My daughter bikes up, “Daddy dinner is in fourteen minutes, mom is making hot dogs!”
Spurred on by the grin of Sherry, I reply, Fourteen minutes is perfect, thirteen would not be enough, and I don’t think we have enough energy to talk for fifteen.”
OK, but I’ll hold you to it,” she finalizes. At nine she looks like she is on her way to being a lawyer or some other form of negotiator. I’ll start saving my tuition money now.
Off she blazes in a blur of pedal strokes, and now with the knowledge of cooking hot dogs pressing us, Sherry and I resume our conversation.
“We need to think about our homeless seniors. It’s a sad thing how inflation and the cost of living has forced so many seniors out of their homes. There is no way they can live on the $1000 or less a month that Social Security provides them. We need to find a way to help them more!” Sherry stances.
This one is a personal hot spot for me. My mom is widowed and eighty-seven. She is a picture of health, and recently due to an increase of rent, has had to find new living quarters. Luckily for her, she has children that are able to help her, but as Sherry concerns, what about those who are alone? All I can say is, “Let’s keep our eyes out to our elders, and if we can help in any way, let us do so.”
Sherry is on a roll, and with eight minutes left to hot dog overcook, we have time for two more topics, healthcare and the problems of irresponsible debt accumulation.
“Did you know we have a shortage of doctors in the big cities?” she questions me.
I’ve done no research on the subject, but here are Sherry’s findings, perhaps statistics she knows from her association with the IRS. “The big cities are too expensive to establish medical practices, and new doctors, most of whom have large educational loans and/or young families can not afford to begin a practice; so they choose to live in smaller, more affordable cities.”
The logic makes sense, and may I elaborate on it by saying, this is a global problem for all of us, no matter what our vocation. I can go off on it and relate it to the greater issues of GDP and what I feel are other problems of our new economy, things like we send out more aid than we keep within our own boarders. But that would make me a politician wouldn’t it? And I’m not doing 365 for that agenda. I’ll let go.

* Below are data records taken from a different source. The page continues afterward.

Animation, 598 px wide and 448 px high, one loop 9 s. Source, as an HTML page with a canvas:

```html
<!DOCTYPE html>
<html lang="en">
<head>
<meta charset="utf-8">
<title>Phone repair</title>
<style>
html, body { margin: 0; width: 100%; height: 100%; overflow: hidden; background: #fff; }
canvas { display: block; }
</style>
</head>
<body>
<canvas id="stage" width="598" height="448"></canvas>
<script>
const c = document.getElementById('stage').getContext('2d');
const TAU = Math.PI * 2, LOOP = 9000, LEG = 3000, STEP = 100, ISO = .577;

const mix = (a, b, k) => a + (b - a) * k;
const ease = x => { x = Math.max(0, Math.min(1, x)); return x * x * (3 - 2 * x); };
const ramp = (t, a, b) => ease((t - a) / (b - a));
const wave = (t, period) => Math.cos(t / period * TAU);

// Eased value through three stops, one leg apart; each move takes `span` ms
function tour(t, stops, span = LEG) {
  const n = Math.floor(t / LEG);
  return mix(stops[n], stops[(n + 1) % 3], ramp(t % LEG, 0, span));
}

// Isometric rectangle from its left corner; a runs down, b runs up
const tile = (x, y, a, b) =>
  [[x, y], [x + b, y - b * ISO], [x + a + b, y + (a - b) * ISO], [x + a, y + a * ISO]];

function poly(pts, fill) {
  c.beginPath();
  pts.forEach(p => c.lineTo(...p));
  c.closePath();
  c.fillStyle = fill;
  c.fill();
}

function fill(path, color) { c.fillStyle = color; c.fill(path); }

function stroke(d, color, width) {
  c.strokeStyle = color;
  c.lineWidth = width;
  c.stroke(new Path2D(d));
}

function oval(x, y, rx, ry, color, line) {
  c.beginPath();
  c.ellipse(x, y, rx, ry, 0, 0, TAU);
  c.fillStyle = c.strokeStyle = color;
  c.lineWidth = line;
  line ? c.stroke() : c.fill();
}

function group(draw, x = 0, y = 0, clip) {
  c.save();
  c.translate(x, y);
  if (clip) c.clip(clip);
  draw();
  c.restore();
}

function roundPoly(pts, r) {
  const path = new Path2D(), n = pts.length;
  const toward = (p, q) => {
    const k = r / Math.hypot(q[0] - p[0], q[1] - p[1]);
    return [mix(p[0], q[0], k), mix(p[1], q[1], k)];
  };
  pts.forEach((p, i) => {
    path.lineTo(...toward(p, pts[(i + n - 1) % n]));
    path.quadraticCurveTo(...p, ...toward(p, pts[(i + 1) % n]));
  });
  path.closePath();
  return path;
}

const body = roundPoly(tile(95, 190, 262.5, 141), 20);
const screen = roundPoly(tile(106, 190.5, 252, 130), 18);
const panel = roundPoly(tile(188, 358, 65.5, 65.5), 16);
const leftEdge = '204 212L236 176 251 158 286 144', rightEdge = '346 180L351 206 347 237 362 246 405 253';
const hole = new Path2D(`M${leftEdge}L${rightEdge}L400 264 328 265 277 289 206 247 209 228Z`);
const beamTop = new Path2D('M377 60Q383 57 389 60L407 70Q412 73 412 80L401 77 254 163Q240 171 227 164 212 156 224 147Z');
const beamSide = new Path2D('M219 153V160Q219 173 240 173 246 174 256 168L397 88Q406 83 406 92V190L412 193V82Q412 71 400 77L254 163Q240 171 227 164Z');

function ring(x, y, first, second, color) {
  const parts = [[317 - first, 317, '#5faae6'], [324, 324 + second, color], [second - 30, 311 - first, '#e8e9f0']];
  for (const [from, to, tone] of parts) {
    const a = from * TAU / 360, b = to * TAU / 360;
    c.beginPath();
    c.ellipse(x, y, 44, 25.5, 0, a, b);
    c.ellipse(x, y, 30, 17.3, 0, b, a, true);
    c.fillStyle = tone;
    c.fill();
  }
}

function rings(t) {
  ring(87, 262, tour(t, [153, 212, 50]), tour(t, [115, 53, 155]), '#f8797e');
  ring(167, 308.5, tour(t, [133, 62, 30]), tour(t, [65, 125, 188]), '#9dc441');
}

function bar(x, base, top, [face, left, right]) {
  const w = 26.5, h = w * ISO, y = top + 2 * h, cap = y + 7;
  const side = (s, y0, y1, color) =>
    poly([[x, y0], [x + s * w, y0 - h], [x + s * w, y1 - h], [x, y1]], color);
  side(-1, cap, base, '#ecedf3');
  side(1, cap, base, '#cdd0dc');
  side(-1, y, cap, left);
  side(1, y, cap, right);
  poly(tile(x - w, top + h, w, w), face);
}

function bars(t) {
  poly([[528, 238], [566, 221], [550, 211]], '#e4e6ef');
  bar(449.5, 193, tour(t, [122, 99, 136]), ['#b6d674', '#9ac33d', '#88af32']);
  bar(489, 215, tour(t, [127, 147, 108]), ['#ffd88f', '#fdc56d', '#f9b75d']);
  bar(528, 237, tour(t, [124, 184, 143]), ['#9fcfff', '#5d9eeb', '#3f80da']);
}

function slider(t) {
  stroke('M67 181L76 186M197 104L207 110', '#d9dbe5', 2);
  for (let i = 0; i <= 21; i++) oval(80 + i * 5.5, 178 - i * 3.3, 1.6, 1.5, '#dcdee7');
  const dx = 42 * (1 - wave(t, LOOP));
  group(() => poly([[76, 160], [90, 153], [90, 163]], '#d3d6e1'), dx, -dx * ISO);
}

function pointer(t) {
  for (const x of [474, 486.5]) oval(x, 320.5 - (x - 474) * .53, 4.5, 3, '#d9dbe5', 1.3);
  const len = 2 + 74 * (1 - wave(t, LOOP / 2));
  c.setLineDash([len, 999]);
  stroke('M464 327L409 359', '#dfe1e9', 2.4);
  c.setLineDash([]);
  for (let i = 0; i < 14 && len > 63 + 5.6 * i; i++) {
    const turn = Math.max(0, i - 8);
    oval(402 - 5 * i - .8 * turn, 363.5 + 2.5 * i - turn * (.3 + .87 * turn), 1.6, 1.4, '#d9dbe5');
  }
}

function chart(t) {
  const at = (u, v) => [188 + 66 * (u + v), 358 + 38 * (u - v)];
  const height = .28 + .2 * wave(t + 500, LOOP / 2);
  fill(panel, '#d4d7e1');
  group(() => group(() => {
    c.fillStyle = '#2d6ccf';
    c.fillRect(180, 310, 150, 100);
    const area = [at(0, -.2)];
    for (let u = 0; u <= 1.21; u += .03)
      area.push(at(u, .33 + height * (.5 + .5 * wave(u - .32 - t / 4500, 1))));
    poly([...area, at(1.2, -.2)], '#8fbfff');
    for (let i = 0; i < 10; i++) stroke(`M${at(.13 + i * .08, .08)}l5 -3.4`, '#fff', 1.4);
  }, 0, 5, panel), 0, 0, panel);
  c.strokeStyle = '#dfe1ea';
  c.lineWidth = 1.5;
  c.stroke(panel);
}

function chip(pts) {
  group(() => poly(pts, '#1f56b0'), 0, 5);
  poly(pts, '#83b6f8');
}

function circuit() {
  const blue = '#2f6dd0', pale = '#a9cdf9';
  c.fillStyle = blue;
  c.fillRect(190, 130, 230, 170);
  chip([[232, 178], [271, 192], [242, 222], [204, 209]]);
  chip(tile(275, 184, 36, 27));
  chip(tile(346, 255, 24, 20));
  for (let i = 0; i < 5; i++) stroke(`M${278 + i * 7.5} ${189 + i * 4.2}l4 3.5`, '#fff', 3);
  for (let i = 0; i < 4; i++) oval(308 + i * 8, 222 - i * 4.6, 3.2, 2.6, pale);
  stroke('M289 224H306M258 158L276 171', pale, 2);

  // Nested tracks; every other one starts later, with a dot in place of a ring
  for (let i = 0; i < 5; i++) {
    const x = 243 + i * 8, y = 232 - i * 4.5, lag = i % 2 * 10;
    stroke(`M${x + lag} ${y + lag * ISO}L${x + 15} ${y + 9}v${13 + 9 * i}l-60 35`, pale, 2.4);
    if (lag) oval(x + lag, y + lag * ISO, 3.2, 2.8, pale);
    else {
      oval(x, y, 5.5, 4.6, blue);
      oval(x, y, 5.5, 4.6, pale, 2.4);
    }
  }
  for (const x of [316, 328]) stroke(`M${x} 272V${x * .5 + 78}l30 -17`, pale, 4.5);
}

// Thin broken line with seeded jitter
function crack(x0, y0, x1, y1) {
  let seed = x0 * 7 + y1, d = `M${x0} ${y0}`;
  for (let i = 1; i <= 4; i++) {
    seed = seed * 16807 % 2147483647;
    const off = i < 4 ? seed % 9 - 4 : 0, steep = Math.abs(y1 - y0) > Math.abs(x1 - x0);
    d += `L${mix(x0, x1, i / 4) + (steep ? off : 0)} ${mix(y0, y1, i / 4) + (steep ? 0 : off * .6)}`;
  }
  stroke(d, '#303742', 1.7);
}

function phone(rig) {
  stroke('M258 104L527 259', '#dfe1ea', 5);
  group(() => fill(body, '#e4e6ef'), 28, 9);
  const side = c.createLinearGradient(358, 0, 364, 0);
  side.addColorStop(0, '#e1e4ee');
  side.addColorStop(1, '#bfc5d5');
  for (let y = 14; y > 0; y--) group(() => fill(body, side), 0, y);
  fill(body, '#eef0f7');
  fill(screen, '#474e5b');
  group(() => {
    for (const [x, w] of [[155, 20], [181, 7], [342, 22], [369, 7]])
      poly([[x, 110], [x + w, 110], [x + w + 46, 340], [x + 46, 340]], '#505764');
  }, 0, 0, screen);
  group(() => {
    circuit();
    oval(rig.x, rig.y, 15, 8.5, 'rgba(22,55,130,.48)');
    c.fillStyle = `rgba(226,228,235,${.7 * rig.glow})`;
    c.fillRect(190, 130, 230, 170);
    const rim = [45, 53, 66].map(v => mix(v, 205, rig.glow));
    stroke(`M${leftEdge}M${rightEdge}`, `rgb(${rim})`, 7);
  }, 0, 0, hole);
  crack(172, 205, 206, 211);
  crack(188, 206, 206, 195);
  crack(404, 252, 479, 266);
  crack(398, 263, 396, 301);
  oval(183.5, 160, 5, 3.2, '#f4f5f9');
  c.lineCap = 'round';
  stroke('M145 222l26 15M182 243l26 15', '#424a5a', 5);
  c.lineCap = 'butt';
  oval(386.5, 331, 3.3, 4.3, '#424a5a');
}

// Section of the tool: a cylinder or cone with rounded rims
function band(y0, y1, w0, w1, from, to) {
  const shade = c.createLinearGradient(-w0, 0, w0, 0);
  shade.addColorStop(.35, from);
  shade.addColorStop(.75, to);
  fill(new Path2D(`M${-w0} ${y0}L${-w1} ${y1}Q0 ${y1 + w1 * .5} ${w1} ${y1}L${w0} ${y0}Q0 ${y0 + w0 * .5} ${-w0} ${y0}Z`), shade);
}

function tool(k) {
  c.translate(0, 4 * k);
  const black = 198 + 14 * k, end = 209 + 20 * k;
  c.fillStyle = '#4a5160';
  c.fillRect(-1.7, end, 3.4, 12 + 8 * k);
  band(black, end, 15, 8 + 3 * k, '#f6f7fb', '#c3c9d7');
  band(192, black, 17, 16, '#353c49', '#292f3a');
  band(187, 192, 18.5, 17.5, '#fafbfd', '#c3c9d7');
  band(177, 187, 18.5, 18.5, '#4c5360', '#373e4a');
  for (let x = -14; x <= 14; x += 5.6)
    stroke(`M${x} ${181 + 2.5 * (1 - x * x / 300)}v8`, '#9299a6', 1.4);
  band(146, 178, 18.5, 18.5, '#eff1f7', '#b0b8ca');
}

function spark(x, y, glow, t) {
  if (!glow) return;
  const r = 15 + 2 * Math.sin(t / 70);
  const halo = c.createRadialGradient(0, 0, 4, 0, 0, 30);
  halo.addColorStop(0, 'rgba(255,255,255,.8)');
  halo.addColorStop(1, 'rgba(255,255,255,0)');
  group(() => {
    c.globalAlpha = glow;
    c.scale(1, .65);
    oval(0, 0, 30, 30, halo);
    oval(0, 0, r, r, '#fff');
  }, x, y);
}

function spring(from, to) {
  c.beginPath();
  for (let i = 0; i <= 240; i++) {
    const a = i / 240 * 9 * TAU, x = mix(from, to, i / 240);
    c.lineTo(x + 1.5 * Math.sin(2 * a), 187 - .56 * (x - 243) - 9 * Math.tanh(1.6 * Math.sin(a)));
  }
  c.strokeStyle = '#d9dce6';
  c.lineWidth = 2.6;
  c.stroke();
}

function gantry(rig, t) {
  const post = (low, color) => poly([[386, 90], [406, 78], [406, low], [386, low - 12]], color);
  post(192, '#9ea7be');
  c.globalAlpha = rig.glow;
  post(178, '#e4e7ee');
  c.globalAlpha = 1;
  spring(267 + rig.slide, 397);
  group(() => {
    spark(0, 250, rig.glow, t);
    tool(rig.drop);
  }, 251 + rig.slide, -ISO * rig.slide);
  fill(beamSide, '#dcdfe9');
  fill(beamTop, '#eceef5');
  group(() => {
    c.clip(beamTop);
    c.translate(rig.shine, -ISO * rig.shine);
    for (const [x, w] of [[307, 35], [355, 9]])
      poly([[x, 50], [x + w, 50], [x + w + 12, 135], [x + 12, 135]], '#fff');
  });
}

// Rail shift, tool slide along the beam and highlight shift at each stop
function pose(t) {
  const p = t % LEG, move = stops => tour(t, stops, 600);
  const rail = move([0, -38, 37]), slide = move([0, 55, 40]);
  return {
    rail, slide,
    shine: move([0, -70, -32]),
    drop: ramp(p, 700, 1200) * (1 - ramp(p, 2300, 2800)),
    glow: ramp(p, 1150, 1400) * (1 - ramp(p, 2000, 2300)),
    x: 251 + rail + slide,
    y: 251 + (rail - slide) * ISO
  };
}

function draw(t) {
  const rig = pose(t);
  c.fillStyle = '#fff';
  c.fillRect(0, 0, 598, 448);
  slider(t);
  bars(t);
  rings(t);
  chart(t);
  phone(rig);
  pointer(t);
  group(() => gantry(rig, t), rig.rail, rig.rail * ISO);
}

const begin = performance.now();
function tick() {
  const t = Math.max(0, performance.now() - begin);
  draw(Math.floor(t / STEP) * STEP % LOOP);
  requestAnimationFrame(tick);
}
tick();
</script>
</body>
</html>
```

Yet Sherry, picks the ball up, “Its hard to feel sympathetic to those who get too overextended. People need to think more before they incur unrealistic debt in keeping up with the Jone’s. She talks of the terrible loan terms that too many signed in to, and of the home crises that it has led to. We need to live within our means,” she concludes.
I agree with her to some extent, the living on credit for status part of the logic.

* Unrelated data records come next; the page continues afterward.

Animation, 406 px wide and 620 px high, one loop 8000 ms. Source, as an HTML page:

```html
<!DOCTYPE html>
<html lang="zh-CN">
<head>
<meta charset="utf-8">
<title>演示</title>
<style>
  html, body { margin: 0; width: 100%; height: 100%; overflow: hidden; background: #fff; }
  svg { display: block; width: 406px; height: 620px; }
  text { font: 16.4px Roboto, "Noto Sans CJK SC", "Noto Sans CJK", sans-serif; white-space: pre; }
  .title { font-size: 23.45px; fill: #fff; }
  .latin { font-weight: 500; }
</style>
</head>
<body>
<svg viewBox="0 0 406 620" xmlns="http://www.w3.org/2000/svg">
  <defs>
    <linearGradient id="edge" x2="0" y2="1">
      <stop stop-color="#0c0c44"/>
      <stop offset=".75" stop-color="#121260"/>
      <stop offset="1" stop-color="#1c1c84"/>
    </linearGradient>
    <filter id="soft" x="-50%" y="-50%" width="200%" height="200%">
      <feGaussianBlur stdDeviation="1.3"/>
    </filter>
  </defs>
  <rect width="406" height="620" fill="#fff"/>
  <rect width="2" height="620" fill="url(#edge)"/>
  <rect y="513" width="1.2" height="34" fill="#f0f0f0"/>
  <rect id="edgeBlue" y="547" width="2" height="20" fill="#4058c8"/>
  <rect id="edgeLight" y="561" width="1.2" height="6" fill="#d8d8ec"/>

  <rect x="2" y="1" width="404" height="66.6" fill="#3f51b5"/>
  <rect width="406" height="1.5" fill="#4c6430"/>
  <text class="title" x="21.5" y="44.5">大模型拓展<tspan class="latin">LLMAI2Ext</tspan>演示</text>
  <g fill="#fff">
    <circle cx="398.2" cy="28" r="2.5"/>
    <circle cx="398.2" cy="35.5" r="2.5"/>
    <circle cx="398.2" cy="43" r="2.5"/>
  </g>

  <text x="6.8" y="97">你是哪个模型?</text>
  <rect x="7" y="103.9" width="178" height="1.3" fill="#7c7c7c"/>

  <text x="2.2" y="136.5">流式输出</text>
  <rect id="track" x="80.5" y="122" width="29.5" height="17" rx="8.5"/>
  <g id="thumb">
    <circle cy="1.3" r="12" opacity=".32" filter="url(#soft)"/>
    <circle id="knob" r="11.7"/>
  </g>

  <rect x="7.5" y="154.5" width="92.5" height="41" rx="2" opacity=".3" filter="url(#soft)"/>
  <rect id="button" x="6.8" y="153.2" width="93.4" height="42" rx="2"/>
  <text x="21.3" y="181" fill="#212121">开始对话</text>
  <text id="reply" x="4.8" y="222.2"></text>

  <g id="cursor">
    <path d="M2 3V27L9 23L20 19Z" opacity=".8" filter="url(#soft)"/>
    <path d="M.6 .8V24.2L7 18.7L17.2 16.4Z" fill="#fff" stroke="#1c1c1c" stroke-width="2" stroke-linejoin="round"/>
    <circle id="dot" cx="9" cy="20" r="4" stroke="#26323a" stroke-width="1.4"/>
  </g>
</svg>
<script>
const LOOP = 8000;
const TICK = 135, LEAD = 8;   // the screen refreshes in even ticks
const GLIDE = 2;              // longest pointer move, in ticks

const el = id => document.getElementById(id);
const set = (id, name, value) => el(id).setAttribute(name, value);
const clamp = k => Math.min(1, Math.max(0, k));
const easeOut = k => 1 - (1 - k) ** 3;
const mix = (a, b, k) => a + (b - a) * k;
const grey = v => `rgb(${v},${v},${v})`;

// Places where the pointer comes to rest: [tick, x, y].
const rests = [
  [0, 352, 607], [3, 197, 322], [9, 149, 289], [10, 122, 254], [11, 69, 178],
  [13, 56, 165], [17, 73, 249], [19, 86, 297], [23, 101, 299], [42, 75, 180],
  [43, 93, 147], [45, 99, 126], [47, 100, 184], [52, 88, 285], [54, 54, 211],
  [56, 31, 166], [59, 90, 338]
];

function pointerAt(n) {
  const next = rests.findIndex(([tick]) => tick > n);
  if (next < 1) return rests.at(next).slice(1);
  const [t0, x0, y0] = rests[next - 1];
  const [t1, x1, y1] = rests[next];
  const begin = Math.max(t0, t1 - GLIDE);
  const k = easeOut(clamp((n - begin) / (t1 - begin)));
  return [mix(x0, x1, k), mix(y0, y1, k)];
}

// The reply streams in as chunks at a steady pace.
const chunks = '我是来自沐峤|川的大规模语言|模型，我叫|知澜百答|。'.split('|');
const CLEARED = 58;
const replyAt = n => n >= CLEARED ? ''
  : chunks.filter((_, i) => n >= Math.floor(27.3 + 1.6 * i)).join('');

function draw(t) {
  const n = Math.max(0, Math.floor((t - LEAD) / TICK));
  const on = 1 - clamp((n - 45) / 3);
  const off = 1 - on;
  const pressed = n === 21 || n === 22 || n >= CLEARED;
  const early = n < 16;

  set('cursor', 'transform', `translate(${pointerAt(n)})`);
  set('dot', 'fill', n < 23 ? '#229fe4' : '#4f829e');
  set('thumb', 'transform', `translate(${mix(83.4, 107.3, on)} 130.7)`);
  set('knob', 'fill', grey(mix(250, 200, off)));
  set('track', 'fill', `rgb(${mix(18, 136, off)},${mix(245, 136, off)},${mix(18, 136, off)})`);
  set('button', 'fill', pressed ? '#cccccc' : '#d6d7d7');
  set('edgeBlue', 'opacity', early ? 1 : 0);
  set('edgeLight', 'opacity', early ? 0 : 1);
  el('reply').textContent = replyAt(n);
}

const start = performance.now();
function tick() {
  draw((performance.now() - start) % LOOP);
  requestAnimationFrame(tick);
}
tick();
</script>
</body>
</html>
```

But I propose two other points to the equation, first, what about those who are doing there best to merely survive, and secondly, the corporate greed mongers who are profiting with selfishly conceived financial models.
We see eye to eye on this addition to the conversation, and throw a big shame on the financial institutions and big business that have so profited through the destruction of so many lives.
Yet even with this, we can’t ignore the responsibility of those who signed into one-sided contracts. This is not an accusation; it is a compassionate plea for better education; a prompt for self-examination and a call to us all to campaign for more focus on contributing to a smarter economy.
I know…? I am being a little vague; the topic is vast and very complex. But simply let me propose this, “Is life about the new car, the most decorated home or an expensive degree. Or is it that we should be focusing on a more humanistic agenda, like self-reliance in educating ourselves, family and friends in finding way to stand independently on our own two feet.”
Oh yeah, that quote Sherry asked to share? From sci-fi author of the Darkover series, Marion Zimmer Bradley, “Your never too old to learn or too young to teach.”
Talk tomorrow, my friends.